▶ TASK GOAL:
Note every line in the entries that contains the string "lavender", and copy it.

▶ RECORDS FOR THIS EXERCISE:
——————————
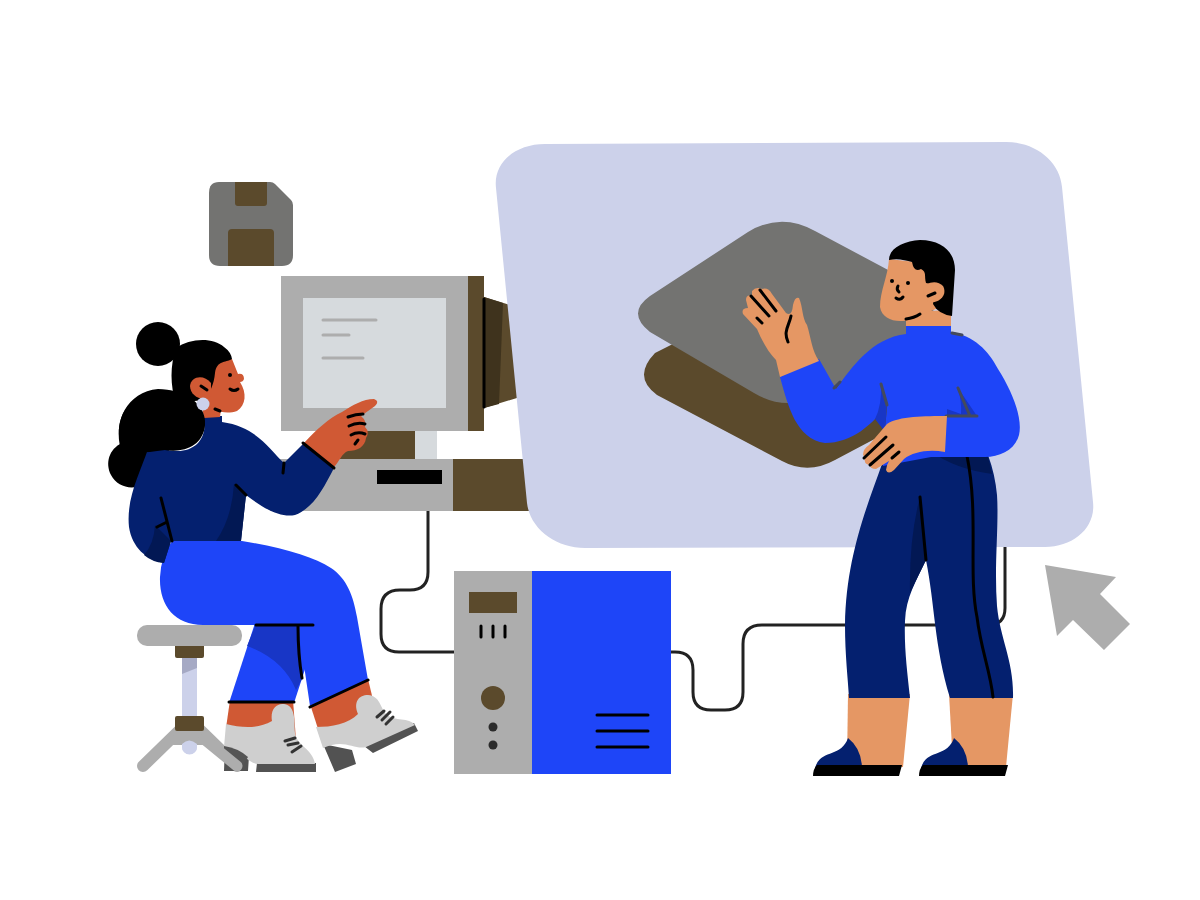
<!DOCTYPE html>
<html lang="en">
<head>
<meta charset="utf-8">
<title>Two people at a retro computer</title>
<style>
  :root {
    --paper: #fff;
    --ink: #000;
    --blue: #1e45f8;
    --blue-shade: #1836c6;
    --navy: #04206f;
    --navy-shade: #021854;
    --lavender: #ccd1ea;
    --grey: #adadad;
    --grey-dark: #737371;
    --brown: #5b4a2c;
    --brown-dark: #3f331d;
    --glass: #d6dadd;
    --skin-a: #d05934;
    --skin-b: #e59764;
    --shoe: #cfcfcf;
    --sole: #525252;
  }
  html, body { margin: 0; background: var(--paper); overflow: hidden; }
  svg { display: block; width: 1200px; height: 900px; }
  .ink { fill: var(--ink); }
  .blue { fill: var(--blue); }
  .blue-shade { fill: var(--blue-shade); }
  .navy { fill: var(--navy); }
  .navy-shade { fill: var(--navy-shade); }
  .lavender { fill: var(--lavender); }
  .grey { fill: var(--grey); }
  .grey-dark { fill: var(--grey-dark); }
  .brown { fill: var(--brown); }
  .brown-dark { fill: var(--brown-dark); }
  .glass { fill: var(--glass); }
  .skin-a { fill: var(--skin-a); }
  .skin-b { fill: var(--skin-b); }
  .shoe { fill: var(--shoe); }
  .sole { fill: var(--sole); }
  .line { fill: none; stroke: var(--ink); stroke-width: 3; stroke-linecap: round; stroke-linejoin: round; }
  .cable { fill: none; stroke: #222; stroke-width: 3; }
  .text-line { fill: none; stroke: var(--grey); stroke-width: 3; stroke-linecap: round; }
  .fold { fill: none; stroke: #444a5c; stroke-width: 3; stroke-linecap: round; }
</style>
</head>
<body>
<svg viewBox="0 0 1200 900" role="img" aria-label="A seated woman points at an old computer while a standing man presents a large panel with two stacked tiles">

  <g id="cables">
    <path class="cable" d="M428 508V572Q428 590 410 590H400Q381 590 381 609V634Q381 652 399 652H456"/>
    <path class="cable" d="M668 652H675Q693 652 693 670V692Q693 710 711 710H725Q743 710 743 692V644Q743 625 762 625H988Q1005 625 1005 608V540"/>
  </g>

  <g id="floppy-disk">
    <path class="grey-dark" d="M219 182H270Q273 182 275 184L291 200Q293 202 293 205V255Q293 266 282 266H220Q209 266 209 255V193Q209 182 219 182Z"/>
    <path class="brown" d="M235 182H267V203Q267 206 264 206H238Q235 206 235 203ZM228 266V233Q228 229 232 229H270Q274 229 274 233V266Z"/>
  </g>

  <g id="computer">
    <polygon class="brown" points="484,297 530,311 530,394 484,408"/>
    <polygon class="brown-dark" points="484,297 503,303 499,404 484,408"/>
    <rect class="grey" x="281" y="276" width="188" height="155"/>
    <rect class="brown" x="468" y="276" width="16" height="155"/>
    <line class="line" x1="484" y1="299" x2="484" y2="407"/>
    <rect class="glass" x="303" y="298" width="143" height="110"/>
    <path class="text-line" d="M323 320H376M323 335H349M323 358H363"/>
    <rect class="brown" x="340" y="431" width="75" height="29"/>
    <rect class="glass" x="415" y="431" width="22" height="29"/>
    <rect class="grey" x="270" y="459" width="184" height="52"/>
    <rect class="brown" x="453" y="459" width="90" height="52"/>
    <rect class="ink" x="377" y="470" width="65" height="14"/>
  </g>

  <g id="tower">
    <rect class="grey" x="454" y="571" width="78" height="203"/>
    <rect class="blue" x="532" y="571" width="139" height="203"/>
    <rect class="brown" x="469" y="592" width="48" height="21"/>
    <path class="line" d="M481 626V637M493 626V637M505 626V637M597 715H648M597 731H648M597 747H648"/>
    <circle class="brown" cx="493" cy="698" r="12"/>
    <circle cx="493" cy="727" r="4.5" fill="#2b2b2b"/>
    <circle cx="493" cy="745" r="4.5" fill="#2b2b2b"/>
  </g>

  <g id="panel">
    <path class="lavender" d="M545 144L1006 142C1036 142 1060 162 1062 187L1093 502C1096 528 1073 547 1045 547L585 548C556 548 530 529 527 503L496 188C493 162 516 144 545 144Z"/>
    <path class="brown" d="M655 353L760 300L930 380Q940 400 918 416L835 460Q808 475 782 461L657 395Q632 377 655 353Z"/>
    <path class="grey-dark" d="M650 296L748 232Q781 212 815 231L920 287Q946 308 922 330L820 395Q786 412 754 393L650 332Q626 313 650 296Z"/>
  </g>

  <path id="pointer" class="grey" d="M1045 565L1116 577L1100 594L1130 624L1104 650L1073 620L1057 636Z"/>

  <g id="stool">
    <rect class="lavender" x="182" y="650" width="15" height="104" rx="7"/>
    <polygon points="182,657 197,657 197,668 182,674" fill="#a5a9c4"/>
    <path d="M182 728L143 766M198 728L237 766" stroke="var(--grey)" stroke-width="12" stroke-linecap="round"/>
    <polygon class="grey" points="177,730 203,730 212,745 168,745"/>
    <path class="lavender" d="M182 744Q189 737 197 744V747A7 7 0 0 1 182 747Z"/>
    <rect class="brown" x="175" y="716" width="29" height="15" rx="2"/>
    <rect class="brown" x="175" y="643" width="29" height="15" rx="2"/>
    <rect class="grey" x="137" y="625" width="105" height="21" rx="10"/>
  </g>

  <g id="seated-woman">
    <g id="woman-back-foot">
      <polygon class="skin-a" points="230,700 293,700 296,740 226,728"/>
      <path class="sole" d="M225 744L249 756L248 771H224ZM257 763H316V772H256Z"/>
      <path class="shoe" d="M226 724C242 728 258 729 272 721C270 710 276 703 284 704C296 706 294 720 295 733C297 746 313 749 315 764H258C248 764 240 748 224 747Z"/>
      <path d="M285 741L295 738M288 745L298 743M292 752L301 746" fill="none" stroke="#333" stroke-width="3" stroke-linecap="round"/>
      <path d="M224 746Q238 748 248 757L239 771L224 752Z" fill="#555"/>
      <path d="M204 739L237 766" stroke="var(--grey)" stroke-width="11" stroke-linecap="round"/>
    </g>
    <g id="woman-front-foot">
      <path class="skin-a" d="M310 704L368 679L374 704L350 730L320 735Z"/>
      <path class="sole" d="M323 744L352 750L356 764L335 772ZM364 746L414 723L418 731L373 753Z"/>
      <path class="shoe" d="M316 727C332 727 348 724 358 714C353 702 359 695 368 695C380 696 380 707 386 714C395 722 409 717 415 725L366 747C354 750 344 738 323 748Z"/>
      <path d="M377 717L384 711M382 720L390 712M386 724L393 717" fill="none" stroke="#333" stroke-width="3" stroke-linecap="round"/>
    </g>
    <path class="blue" d="M256 620L229 703H294L308 660L312 612Z"/>
    <path class="blue-shade" d="M256 624H299L302 679L296 690Q283 659 247 646Z"/>
    <path class="blue" d="M172 541H242C284 548 314 557 331 568C347 579 353 595 357 617L368 680L310 706L298 625H203C174 625 159 605 160 577Q161 556 172 541Z"/>
    <path class="line" d="M256 625H313M298 626Q298 655 302 678M229 702H294M310 707L368 680"/>

    <path class="ink" d="M172 391C143 386 117 406 119 435Q120 440 122 443C109 449 105 463 111 475C117 487 133 491 143 484L170 449C195 451 207 436 205 416Z"/>
    <path class="navy" d="M148 449C140 473 126 498 129 527C132 547 146 560 164 563L171 541H241L246 495C264 509 281 518 295 515C314 508 324 487 334 468L304 443L284 463C269 449 257 427 222 422V416H204C207 434 200 449 180 451Z"/>
    <path class="navy-shade" d="M234 484L246 495L241 541H216Q232 518 234 484ZM155 525L171 541L164 563Q152 562 144 555Q154 544 155 525Z"/>
    <path class="line" d="M161 498L172 541M157 527L167 522M236 485L246 495M284 463L283 473"/>
    <path class="skin-a" d="M304 443C316 430 329 418 342 412C353 405 363 399 374 399Q380 401 375 406L361 416Q367 421 365 427Q370 432 366 438C365 447 357 451 348 451C342 453 339 462 334 467Z"/>
    <path class="line" d="M348 417Q356 414 363 414M349 426Q357 422 365 424M351 435Q358 431 365 434M355 444L358 440M303 443L334 468"/>

    <polygon class="skin-a" points="198,386 222,400 220,417 204,418"/>
    <path class="skin-a" d="M206 362L232 359L238 374Q244 373 244 379Q243 382 240 382C247 393 246 405 237 411C225 415 212 411 204 401L192 388Z"/>
    <circle class="ink" cx="158" cy="344" r="22"/>
    <path class="ink" d="M176 348C190 338 213 337 224 347Q231 352 232 359C225 363 217 360 215 373C214 384 210 393 204 400L176 403C170 386 170 365 176 348Z"/>
    <path class="ink" d="M121 450C113 421 127 392 158 389C183 389 207 403 205 425C203 446 184 453 165 450Q132 455 121 450Z"/>
    <path class="skin-a" d="M211 383C204 374 191 376 190 386C190 396 203 403 211 396Z"/>
    <path class="line" d="M201 386L207 390M230 389Q234 392 238 389M215 409L220 411"/>
    <circle class="ink" cx="230" cy="375" r="2"/>
    <circle class="lavender" cx="203" cy="404" r="6.5"/>
  </g>

  <g id="standing-man">
    <g id="man-feet">
      <polygon class="skin-b" points="848,694 910,694 903,767 847,765"/>
      <polygon class="skin-b" points="949,694 1013,694 1006,767 953,765"/>
      <g id="man-shoe">
        <path class="navy" d="M815 768C820 749 841 758 848 738Q861 748 862 767Z"/>
        <path class="ink" d="M817 765H902L899 776H813Q813 769 817 765Z"/>
      </g>
      <use href="#man-shoe" x="106"/>
    </g>
    <path class="navy" d="M882 464C866 509 846 558 845 625C845 655 848 679 849 698H910C907 670 904 646 905 621C906 597 916 581 926 560C935 605 934 645 950 698H1013C1014 661 1000 639 997 606C994 566 999 526 997 495Q995 474 988 455H920Z"/>
    <path class="navy-shade" d="M920 497L926 560L910 593Q909 538 920 497ZM930 451H986Q990 463 992 474Q955 469 930 451Z"/>
    <path class="line" d="M920 497L926 560M967 456C979 514 968 573 977 617C981 650 990 670 993 697"/>

    <polygon class="skin-b" points="906,312 951,310 951,330 906,330"/>
    <path class="blue" d="M906 326H951V332C974 336 988 350 998 369C1012 391 1023 418 1019 435C1015 450 1000 457 985 457H931L883 466C880 450 886 430 887 405C873 424 852 443 825 443C796 439 788 406 780 377L819 359L836 389C852 367 872 338 906 334Z"/>
    <path class="blue-shade" d="M881 384L887 403L885 432L875 419Q882 405 881 384ZM947 416H977L958 388Q962 403 961 414L947 409Z"/>
    <path class="fold" d="M881 384L887 405M834 388L840 382M958 388L970 416M946 416H977M952 333L962 335"/>

    <path class="skin-b" d="M780 377L776 360C768 352 762 341 757 329L743 314Q741 308 748 308L746 300Q746 294 752 296L752 291Q756 286 762 289Q768 287 772 294L786 313Q792 317 793 305Q795 296 799 298C803 307 802 318 807 325C811 338 812 351 819 361Z"/>
    <path class="line" d="M751 296L769 316M760 290L776 311M757 318L762 323M791 316C789 326 783 331 788 342"/>

    <path class="skin-b" d="M947 416L945 452C928 449 913 452 904 459L894 470Q888 475 886 470Q887 464 889 461L876 469Q870 469 870 465Q863 464 865 457L863 455Q863 449 869 445L887 424C899 416 925 416 947 416Z"/>
    <path class="line" d="M864 458L886 437M870 465L893 445M892 458L899 452"/>

    <path class="skin-b" d="M889 259C888 276 880 291 880 307C882 320 898 324 912 319L938 308L940 265Z"/>
    <path class="ink" d="M889 260C889 248 904 241 920 240C943 240 955 253 955 270L952 316Q938 314 933 304L936 285L926 283C924 276 927 272 921 269Q914 273 912 262C905 260 897 258 889 260Z"/>
    <path class="skin-b" d="M923 291C924 282 937 279 943 286C948 295 939 304 928 302Z"/>
    <path class="line" d="M928 296L935 293M906 319Q914 318 920 314M898 286Q896 289 899 292M896 298Q900 301 903 297"/>
    <circle class="ink" cx="892" cy="281" r="2"/>
    <circle class="ink" cx="908" cy="283" r="2"/>
  </g>
</svg>
</body>
</html>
——————————
▶ TASK ANSWER:
    --lavender: #ccd1ea;
  .lavender { fill: var(--lavender); }
    <path class="lavender" d="M545 144L1006 142C1036 142 1060 162 1062 187L1093 502C1096 528 1073 547 1045 547L585 548C556 548 530 529 527 503L496 188C493 162 516 144 545 144Z"/>
    <rect class="lavender" x="182" y="650" width="15" height="104" rx="7"/>
    <path class="lavender" d="M182 744Q189 737 197 744V747A7 7 0 0 1 182 747Z"/>
    <circle class="lavender" cx="203" cy="404" r="6.5"/>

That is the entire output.